Detroit Regional Chamber > Racial Justice & Economic Equity > Fortune 500 Companies Step Up to Appoint More Women on Boards

Fortune 500 Companies Step Up to Appoint More Women on Boards

May 12, 2022
Marie Leech

May 12, 2022

Fortune 500 boards appointed a record number of women in 2021, although Latinx, Asian and Asian American women continue to be underrepresented, according to a new report released by executive search firm Heidrick & Struggles.

The 2022 Board Monitor report found that 45% of the 449 board seats filled in 2021 were women directors, up from 41% the previous year.

According to the report, global events like the pandemic, climate change, increased calls for racial and social justice, and the war in Ukraine have prompted corporations to focus more attention on “organizational purpose.” In response, the report states, Fortune 500 boards of directors notably shifted to bringing in a wider range of experience, including more directors who are women, diverse and serving for the first time in the boardroom.

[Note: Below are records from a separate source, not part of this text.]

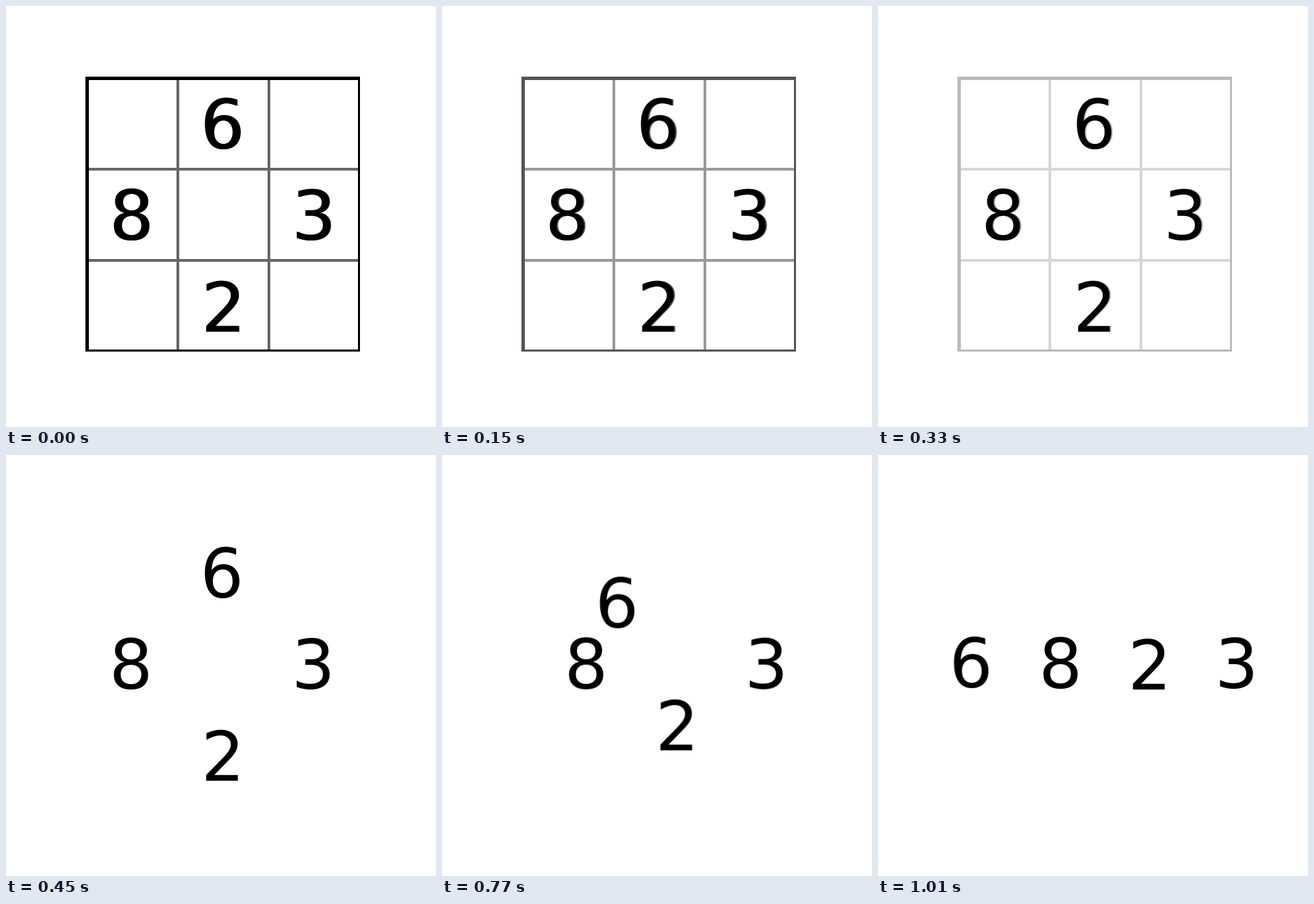
Write an HTML page that moves like this. It is 628 by 614 pixels and loops after 1210 ms.

```html
<!DOCTYPE html>
<html lang="en">
<head>
<meta charset="utf-8">
<title>Four digits</title>
<style>
  html, body { margin: 0; width: 100%; height: 100%; overflow: hidden; background: #fff; }
  svg { display: block; width: 628px; height: 614px; }
  text { font: 100px Verdana, "DejaVu Sans", sans-serif; text-anchor: middle; }

  /* The 1 ms lead keeps each step safely inside its own interval. */
  .grid, .digit { animation: 1210ms -1ms infinite; }
  .grid { animation-name: fade; }
  .digit { animation-name: line-up; }

  /* 15 steps over 0–450 ms */
  @keyframes fade {
    0% { opacity: 1; animation-timing-function: steps(15, end); }
    37.1901%, 100% { opacity: 0; }
  }
  /* 12 steps over 650–1010 ms */
  @keyframes line-up {
    0%, 53.719% { transform: translate(0, 0); animation-timing-function: steps(12, end); }
    83.4711%, 100% { transform: translate(var(--dx), var(--dy)); }
  }
</style>
</head>
<body>
<svg viewBox="0 0 628 614">
  <g class="grid">
    <path fill="#666" d="M249 103h4v401h-4zM382 103h4v401h-4zM116 236h401v4h-401zM116 369h401v4h-401z"/>
    <path fill-rule="evenodd" d="M116 103h401v401h-401zM121 108v393h393v-393z"/>
    <!-- printed digits sit slightly right of the moving ones -->
    <g transform="translate(2 0)">
      <text x="315.2" y="208">6</text>
      <text x="182.6" y="340.5">8</text>
      <text x="316.8" y="474.5">2</text>
      <text x="448.7" y="341">3</text>
    </g>
  </g>
  <text class="digit" x="315.2" y="208" style="--dx: -179.5px; --dy: 131px">6</text>
  <text class="digit" x="182.6" y="340.5" style="--dx: 84px; --dy: -1px">8</text>
  <text class="digit" x="316.8" y="474.5" style="--dx: 80px; --dy: -133px">2</text>
  <text class="digit" x="448.7" y="341" style="--dx: 75px; --dy: -1px">3</text>
</svg>
</body>
</html>
```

“Boards continue to seek fresh thinking as evidenced by the appointment of directors with more diverse backgrounds,” said Bonnie Gwin, vice chair and co-managing partner of Headrick & Struggles’ global chief executive officer and board of directors practice. “And the truly cutting-edge boards are taking a strategic, holistic approach to board succession by continuously monitoring refreshment opportunities to meet today’s challenges and respond with resilience when the unexpected occurs.”

While the number of women board members continues to trend up – 29% of all directors on Fortune 500 boards are women, up from 19% in 2015 – the number of Asian/Asian American and Hispanic/Latinx directors continue to be underrepresented at 9% and 6%, respectively. Those percentages have not risen in recent years, the report found.

“We are encouraged to see the trend toward more equitable representation on boards,” said Lyndon Taylor, regional managing partner of Headrick & Struggles’ North American CEO and board of director practice. “We expect that more progress will be made on DEI (diversity, equity, and inclusion) when diverse directors hold more influential board positions, especially as board chair or chair of the nominating and governance committee, but this will require that boards take a comprehensive perspective on diversity from gender experience to continue pursuit of aspiring directors that are racially and ethnically diverse.”

Other notable findings in the report include:

  • While current or former chief executive officers and chief financial officers continue to fill the majority of appointments, the trend is on a gradual decline. In 2021, 40% of appointees were current or former chief executive officers, down significantly from the high of 60% in 2018. Current or former chief financial officers made up 14% of appointments in 2021, down from a high of 21% in 2020. Notably this year, 16% of newly appointed women directors have chief financial officer experience compared to 11% of men.
  • The average age of new board members continues – for the sixth year – to hold steady at around 57, with 64% of the seats in 2021 going to people 55 and older; 6% to those under 45.

Only 31% of Hispanic/Latinx appointments and 33% of Asian/Asian American appointees are women compared to the higher gender diversity among Black (43%) and white (49%) appointees.

View the original article.